Customers in front of a market hall in Uzbekistan

Economic situation On the path to becoming a market economy

Even now, 30 years after gaining independence, Uzbekistan is still going through a transition from the former Soviet-style planned economy to a market economy. For a long time, the state's economic and investment plans were aimed at remaining largely independent of foreign influence. As a result, economic liberalisation, privatisation and structural reforms progressed only slowly.

Strong dependence on Russia

According to official figures, Uzbekistan's economy has grown steadily by at least five per cent in recent years. Moderate growth in times of the 2020 COVID-19 pandemic (1.9 per cent) was followed by a strong upswing in 2021 (7.4 per cent). The International Monetary Fund (IMF) is predicting economic growth of around five per cent for 2022 and subsequent years.

The Uzbek economy is strongly dependent on world market prices for its main exports (gas, metals, cotton) and the economic health of its major trading partners, China and Russia. Russia's war of aggression against Ukraine is having a major impact on Uzbekistan: Food and transportation costs are going up, exports to Russia are declining, and so are remittances from Uzbek migrant workers in Russia (see also: Social situation).

In order to mitigate inflation, the government introduced price controls, suspended import duties on basic foodstuffs, increased the minimum wage and set up a crisis response fund for Uzbek companies.

Comprehensive reforms

The economy is at the centre of Uzbekistan’s reform policies. In the past few years, the government has initiated different measures to improve the investment climate, increase competitiveness and create jobs. These measures included the relaxation of exchange rate policies, reforms of taxation and customs duties, and the gradual privatisation of state-owned companies.

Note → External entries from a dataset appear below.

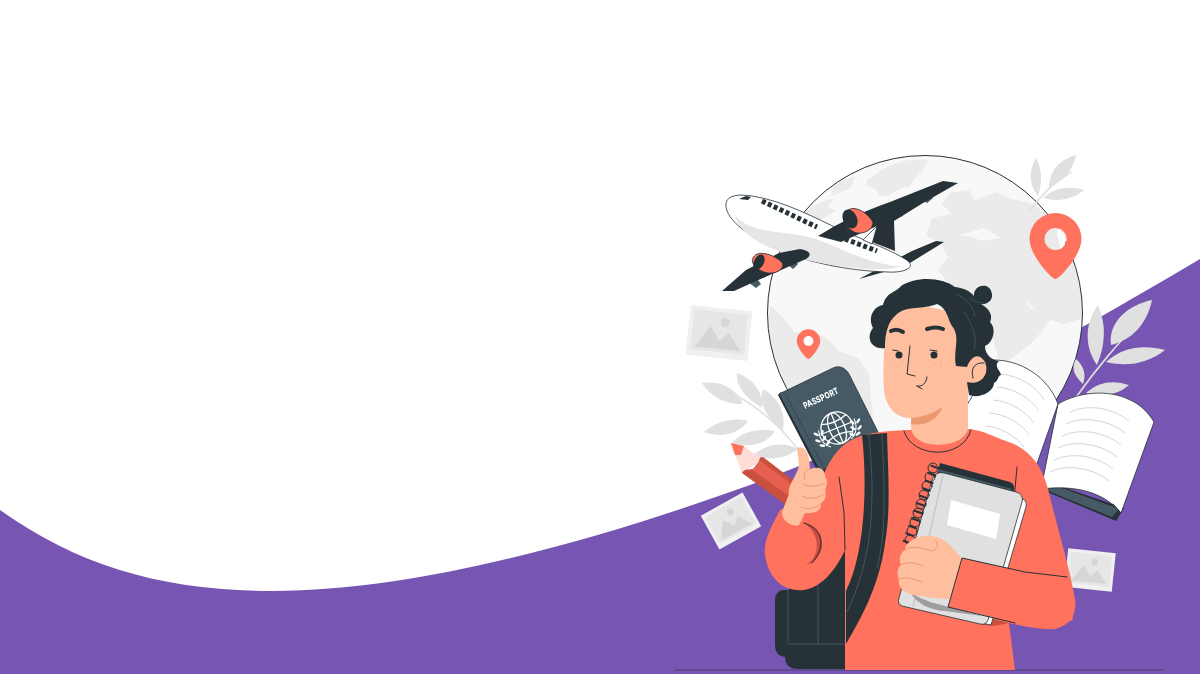
<!DOCTYPE html>
<html lang="en">
<head>
<meta charset="utf-8">
<title>Study abroad</title>
<style>
:root{--purple:#7755b3;--coral:#ff725e;--coral-dark:#c9503f;--ink:#263238;--slate:#455a64;--skin:#ffbe9d;--skin-shade:#eb996e;--land:#ebebeb;--sea:#f8f8f8;--leaf:#e0e0e0;--white:#fff}
html,body{margin:0;overflow:hidden}
body{width:1200px;height:675px;background:var(--white)}
.banner{position:relative;width:1200px;height:675px;overflow:hidden}
.banner svg{display:block}
.purple{fill:var(--purple)}.coral{fill:var(--coral)}.coral-dark{fill:var(--coral-dark)}.ink{fill:var(--ink)}.slate{fill:var(--slate)}
.skin{fill:var(--skin)}.skin-shade{fill:var(--skin-shade)}.land{fill:var(--land)}.sea{fill:var(--sea)}.leaf{fill:var(--leaf)}.white{fill:var(--white)}
.line{fill:none;stroke:var(--ink);stroke-width:1;stroke-linecap:round;stroke-linejoin:round}
.outline{stroke:var(--ink);stroke-width:.8;stroke-linejoin:round}
.stem{fill:none;stroke:var(--leaf);stroke-width:1.6;stroke-linecap:round}
.emblem{fill:none;stroke:var(--white);stroke-width:1.3}
.passport-title{font:800 9px Inter,"Open Sans",sans-serif;fill:var(--white)}
</style>
</head>
<body>
<main class="banner">
<svg width="1200" height="675" viewBox="0 0 1200 675" role="img" aria-label="Student with backpack, passport and notebooks in front of a globe, an airplane and an open book">
<defs>
<clipPath id="globe-clip"><circle cx="925" cy="313" r="157"/></clipPath>
<g id="photo-card">
<rect x="-31" y="-25" width="62" height="50" fill="#f0f0f0"/>
<rect x="-27" y="-21" width="54" height="40" fill="#e6e6e6"/>
<path d="M-23 16L-9-6L1 8L10-1L23 16Z" fill="#d6d6d6"/><circle cx="5" cy="-11" r="4.5" fill="#d6d6d6"/>
</g>
<path id="map-pin" d="M0 0C-4 0-26-24-26-40A26 26 0 0 1 26-40C26-24 4 0 0 0ZM0-51A11 11 0 1 0 0-29A11 11 0 1 0 0-51Z" fill-rule="evenodd"/>
<g id="laurel"><path class="emblem" d="M0 0C8-6 10-16 7-27"/><g class="white"><ellipse cx="2" cy="-6" rx="4" ry="1.7" transform="rotate(30 2 -6)"/><ellipse cx="10" cy="-6" rx="4" ry="1.7" transform="rotate(-30 10 -6)"/><ellipse cx="4" cy="-14" rx="4" ry="1.7" transform="rotate(35 4 -14)"/><ellipse cx="13" cy="-14" rx="4" ry="1.7" transform="rotate(-40 13 -14)"/><ellipse cx="4" cy="-22" rx="4" ry="1.7" transform="rotate(45 4 -22)"/><ellipse cx="12" cy="-23" rx="4" ry="1.7" transform="rotate(-50 12 -23)"/></g></g>
</defs>

<path id="wave" class="purple" d="M0 510C80 567 165 591 273 591C420 591 600 539 750 485C920 422 1080 330 1200 259V674H0Z"/>
<path class="line" d="M675 670H1163" stroke-width=".6" opacity=".6"/>

<g id="globe">
<circle class="sea" cx="925" cy="313" r="157.500"/>
<g class="land" clip-path="url(#globe-clip)">
<path d="M873 176C890 163 907 158 928 160C925 171 914 177 909 187C897 186 893 199 877 195C880 187 864 188 866 181Z"/>
<path d="M780 246C788 222 808 205 834 198L828 207L836 211L818 221C806 218 796 238 780 246Z"/>
<path d="M950 193L969 190L975 200L997 192L1008 198L1030 203L1054 217L1075 255L1085 318L1063 324L1041 317L1027 301L1019 311L1012 286L996 276L985 292L975 284L967 258L947 256L941 243L926 236L932 218L952 214L942 204Z"/>
<path d="M950 255L975 250L1010 283L1031 309L1052 318L1033 342L1012 358L1000 364L990 330L960 298L938 270Z"/>
<path d="M770 306C781 312 787 325 796 333C814 329 830 338 837 350L858 358L869 374L874 430L830 450L788 400C772 367 766 331 770 306Z"/>
<path d="M834 184L855 176L851 188L831 196Z"/>
</g>
<path d="M957 236L984 228L1001 238L982 241L970 236Z" class="sea"/>
<circle class="line" cx="925" cy="313" r="157.500"/>
</g>

<g id="foliage" class="leaf">
<path class="stem" d="M1029 212C1040 196 1056 181 1071 172M1077 396C1099 365 1118 344 1138 322M800 452C780 425 756 405 728 391"/>
<path d="M1038 196C1028 183 1029 170 1036 158C1043 171 1042 184 1038 196ZM1049 187C1050 169 1061 159 1076 155C1073 170 1064 181 1049 187ZM1043 198C1056 187 1071 186 1084 190C1072 200 1058 202 1043 198Z"/>
<path d="M1097 365C1083 345 1086 321 1098 305C1107 325 1105 346 1097 365ZM1111 345C1108 322 1128 305 1152 300C1147 324 1132 340 1111 345ZM1106 362C1124 346 1145 345 1165 350C1147 364 1127 367 1106 362ZM1083 384C1072 374 1072 366 1076 359C1085 367 1086 376 1083 384ZM1086 393C1099 381 1114 380 1129 385C1116 396 1101 397 1086 393Z"/>
<path d="M743 404C725 405 710 396 702 383C721 380 736 388 743 404ZM762 408C746 399 735 385 737 373C753 379 764 392 762 408ZM748 421C734 417 716 421 704 432C721 438 738 435 748 421ZM783 430C766 418 758 402 763 389C779 398 786 413 783 430ZM775 431C757 428 741 432 732 443C749 448 766 445 775 431ZM798 449C782 441 767 444 753 455C768 461 786 459 798 449Z"/>
</g>

<g id="photos">
<use href="#photo-card" transform="translate(719 333) rotate(6)"/>
<use href="#photo-card" transform="translate(731 521) rotate(-29) scale(.77)"/>
<use href="#photo-card" transform="translate(1090 570) rotate(6) scale(.77)"/>
</g>

<g id="pins" class="coral">
<circle cx="1055" cy="239" r="11" fill="#ebebeb"/>
<use href="#map-pin" transform="translate(1055.500 279)"/>
<path class="white" d="M1058 229C1067 234 1068 244 1060 249C1061 241 1055 236 1058 229Z"/>
<circle class="white" cx="808" cy="342" r="6"/>
<use href="#map-pin" transform="translate(808.500 359) scale(.45)"/>
</g>

<g id="airplane">
<path class="slate" d="M894 212l10-6l4 5l-7 6l-7-1ZM920 199l9-6l4 5l-6 5ZM748 282l10-2l3 4l-5 4ZM785 262l10-2l3 4l-5 5Z"/>
<path class="ink" d="M859 279L912 251L936 241L944 242L905 266Z"/>
<path class="white outline" d="M726 203C728 195 738 194 752 196C785 201 817 219 841 230C868 242 894 251 908 261C916 268 903 273 888 272C849 271 802 262 768 245C744 233 724 217 726 203Z"/>
<path d="M735 215C752 237 796 229 824 242C850 253 878 266 901 266C890 272 858 269 833 265C787 258 740 241 735 215Z" fill="#e6e6e6"/>
<path class="ink" d="M739 199L746 196L751 197L748 200Z"/>
<path d="M762 201L817 227M845 239L877 251" fill="none" stroke="#263238" stroke-width="5" stroke-dasharray="4 2.500"/>
<path class="ink" d="M818 236C840 222 864 211 890 202L943 181L958 183L923 203L894 221L895 251L872 242L877 226L841 242Z"/>
<path class="ink" d="M722 291L746 270L779 253L800 249C811 251 812 255 806 259L772 274L734 291Z"/>
<path class="coral outline" d="M848 210C858 204 872 218 873 223C872 232 860 235 854 232C843 226 840 216 848 210Z"/>
<ellipse class="ink" cx="850" cy="219" rx="7" ry="10" transform="rotate(-25 850 219)"/>
<path class="coral outline" d="M757 254C767 251 780 259 783 264C783 272 771 275 764 272C753 268 748 259 757 254Z"/>
<ellipse class="ink" cx="759" cy="262" rx="5" ry="8" transform="rotate(25 759 262)"/>
<path class="white outline" d="M863 240L877 226L872 244Z"/>
</g>

<g id="open-book">
<path class="ink" d="M1040 489L1116 521L1124 508L1048 482Z"/>
<path class="slate" d="M1036 486L1112 517L1119 509L1043 481Z"/>
<path class="white outline" d="M1058 404C1080 391 1109 390 1128 399C1140 404 1148 412 1154 422L1121 513C1103 491 1073 485 1041 489Z"/>
<path class="white outline" d="M994 360C1021 360 1048 377 1058 404L1028 489L940 450Z"/>
<path d="M1070 412C1090 403 1114 409 1129 421M1066 424C1086 415 1110 421 1125 433M1062 436C1082 427 1106 433 1121 445M1058 448C1078 439 1102 445 1117 457M1054 460C1074 451 1098 457 1113 469M1050 472C1070 463 1094 469 1109 481M1001 374C1020 376 1037 387 1044 400M997 387C1014 388 1031 399 1039 411M993 400C1010 401 1026 412 1034 423M989 413C1006 414 1022 424 1029 435M985 426C1001 427 1017 437 1024 447" fill="none" stroke="#d5d5d5"/>
<path class="line" d="M1121 513L1113 504"/>
</g>

<g id="pencil">
<path d="M731 444L745 447L763 460L742 473Z" fill="#ffdcd6"/>
<path class="coral" d="M731 443L744 446L741 455L735 455Z"/>
<path class="coral-dark" d="M742 473C746 466 753 473 756 465C762 460 757 457 763 457L806 490L794 511Z"/>
<path d="M751 469C756 470 759 463 759 460L805 494L800 504Z" fill="#e5604e"/>
</g>

<g id="passport">
<path class="ink" d="M778 395L781 392L832 482L820 476Z"/>
<path class="slate outline" d="M779 394L833 368C840 365 845 368 849 374L885 446L820 471Z"/>
<path d="M785 393L825 470" fill="none" stroke="#263238" opacity=".5"/>
<text class="passport-title" transform="translate(805 409) rotate(-25)" textLength="38" lengthAdjust="spacingAndGlyphs">PASSPORT</text>
<g class="emblem" transform="translate(837 428) rotate(-22)"><circle r="16"/><ellipse rx="8" ry="16"/><path d="M0-16V16M-16 0H16M-13-9Q0-4 13-9M-13 9Q0 4 13 9"/></g>
<use href="#laurel" transform="translate(831 447) rotate(-22) scale(-.75 .75)"/>
<use href="#laurel" transform="translate(851 439) rotate(-6) scale(.75)"/>
</g>

<g id="backpack">
<path class="ink" d="M788 590H783Q775 591 775 601V645Q775 656 785 657Q785 669 798 669H850V540L815 562Z"/>
<path d="M788 589V643M818 560V644M788 644H846" fill="none" stroke="#53636b" stroke-width=".7"/>
</g>

<g id="sweater">
<path class="coral" d="M908 430C884 431 861 433 848 442C834 451 824 469 819 489L780 510C772 526 763 540 765 555C769 582 787 592 804 590C822 587 835 571 845 550V670H1015L1009 623C1030 628 1045 630 1055 629C1072 625 1077 612 1075 599C1070 570 1057 526 1048 489C1041 462 1026 447 1006 441C992 436 984 431 970 429Z"/>
<path class="coral-dark" d="M803 522C820 526 823 537 822 548C819 558 814 563 806 565C820 557 822 535 803 522Z"/>
<path class="line" d="M839 477L844 512L845 550M804 523C824 530 826 547 812 563M1017 467L1014 500"/>
<path class="coral-dark" d="M948 607L1009 623L994 626C975 625 960 616 948 607Z"/>
<path class="line" d="M904 431C912 459 963 460 971 430"/>
</g>

<g id="strap">
<path class="ink" d="M862 435L887 433C888 472 891 510 885 543C880 581 865 612 846 644V591C864 555 868 490 862 435Z"/>
<path d="M869 435C875 500 874 555 847 612M882 434C885 490 886 535 877 568" fill="none" stroke="#53636b" stroke-width=".7"/>
</g>

<g id="head">
<path class="skin" d="M911 395V427C912 451 963 450 968 429V380Z"/>
<path class="skin-shade" d="M911 415C925 417 938 412 943 404C941 418 926 427 911 424Z"/>
<path class="skin" d="M890 318C883 335 883 372 884 391C887 411 899 419 913 418C937 415 953 401 966 383C982 388 990 376 986 362C982 350 970 354 966 366L955 312L907 303Z"/>
<path class="ink" d="M885 348C870 350 866 336 873 328C867 316 875 306 883 305C886 292 897 292 901 286C916 276 942 277 955 287C964 288 970 291 974 296C973 285 990 281 992 294C993 301 986 305 981 304C990 309 993 316 990 322C997 329 993 343 985 346C985 354 991 360 999 361C993 366 1001 371 1001 375C997 376 999 381 994 383C994 392 979 399 969 395L967 382C981 386 990 374 985 362C979 352 971 356 967 367L956 366C953 350 961 337 952 326C947 318 948 309 937 304C922 310 908 305 897 314C887 322 885 335 885 348Z"/>
<circle class="ink" cx="983" cy="294" r="8"/>
<path d="M956 294C967 299 972 305 975 316M963 311C974 326 977 338 974 350M984 303C977 303 973 300 969 298" fill="none" stroke="#455a64" stroke-width=".8"/>
<path class="line" d="M973 378C970 367 976 362 984 363"/>
<path class="line" d="M910 346L907 374L915 376" stroke-width="1.300"/>
<path d="M891 331Q897 328 903 332M927 329Q936 326 943 329" fill="none" stroke="#263238" stroke-width="4" stroke-linecap="round"/>
<circle class="ink" cx="899" cy="355" r="3.500"/><circle class="ink" cx="934" cy="355" r="3.500"/>
<path class="line" d="M893 350L898 351M930 350L937 351M917 386C923 387 926 383 927 377M917 386L922 389" stroke-width="1.500"/>
<path class="skin-shade" d="M935 363h1v1h-1ZM941 361h1v1h-1ZM940 366h1v1h-1ZM892 364h1v1h-1ZM897 367h1v1h-1Z"/>
</g>

<g id="thumbs-up">
<path class="skin" d="M797 448C803 445 808 451 809 459L810 469C818 466 825 468 825 476C828 481 827 486 825 490C827 496 825 501 821 503C822 511 814 514 805 513L799 525C791 528 781 519 782 512L789 494C787 485 798 475 799 465Z"/>
<path d="M810 469C805 470 803 475 805 480M803 484C810 488 819 486 825 483M802 496C810 500 818 498 825 494M801 507C808 510 815 508 821 504" fill="none" stroke="#eb996e"/>
</g>

<g id="notebooks">
<path class="ink" d="M940 463L1010 482Q1015 484 1014 490L998 560L918 542Z"/>
<path class="slate" d="M938 469L1012 489L1010 496L938 479Z"/>
<path class="white outline" d="M932 484L1019 498Q1028 499 1026 507L991 625L922 610Z"/>
<path d="M944 473L1016 492Q1024 494 1022 502L989 617Q987 626 980 624L902 606Q897 604 899 598L932 480Q935 471 944 473Z" fill="#e0e0e0" class="outline"/>
<path d="M943 475L913 607" fill="none" stroke="#bdbdbd"/>
<path class="white" d="M951 500L1000 514L996 539L947 525Z"/>
<path d="M935 466L906 545" fill="none" stroke="#263238" stroke-width="9" stroke-dasharray="2 6"/>
<g class="line" stroke-width="1.800"><circle cx="933" cy="468" r="5"/><circle cx="930" cy="477" r="5"/><circle cx="927" cy="486" r="5"/><circle cx="924" cy="495" r="5"/><circle cx="921" cy="504" r="5"/><circle cx="918" cy="513" r="5"/><circle cx="915" cy="522" r="5"/><circle cx="912" cy="531" r="5"/><circle cx="910" cy="540" r="5"/></g>
</g>

<g id="holding-arm">
<path d="M910 592C925 602 938 604 949 607L982 616L945 611C930 610 917 604 910 592Z" fill="#9e9e9e"/>
<path class="skin" d="M962 559L949 599C939 598 930 598 922 596C908 596 897 589 899 580C896 574 898 567 901 565C898 558 901 552 905 550C905 543 915 536 927 536C943 535 951 545 962 559Z"/>
<path d="M905 550C912 545 921 548 932 551C938 549 939 544 935 540M901 565C910 560 917 564 923 566M899 579C908 576 915 580 922 582" fill="none" stroke="#eb996e"/>
<path class="coral" d="M962 558L1025 572L1068 575L1073 620L1045 629L948 607Z"/>
<path class="line" d="M1067 577L1025 572L962 558L948 607L1015 623"/>
</g>
</svg>
</main>
</body>
</html>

Yet the general environment for private sector activity remains difficult. Potential investors are deterred by the continued strong presence of the state in many economic sectors, lengthy approval procedures, lack of legal certainty and inadequate infrastructure.

Widespread corruption is another major problem. Although Uzbekistan has steadily improved its ranking on the Corruption Perceptions Index (CPI) of the non-governmental organisation Transparency International over the past 10 years, it is still in the lower third of the list, ranking 140th out of 180 countries evaluated (2021).

Development potential

Thanks to its central geographical position and its mineral deposits (including gold, copper, uranium, coal and natural gas), Uzbekistan has good potential for development. The fuel industry, mechanical engineering, metal processing, transport manufacturing and electrical engineering are key pillars of the Uzbek economy. The textile industry, electricity sector, and the mobile telecommunications industry also offer potential for development. For foreign investors, the country can serve as a bridge for the entire Central Asian market.

The country’s young population can be regarded as another asset. If educational opportunities are improved, the Uzbek economy will be able to draw on a plentiful supply of relatively well-trained labour.

As at: 27/02/2023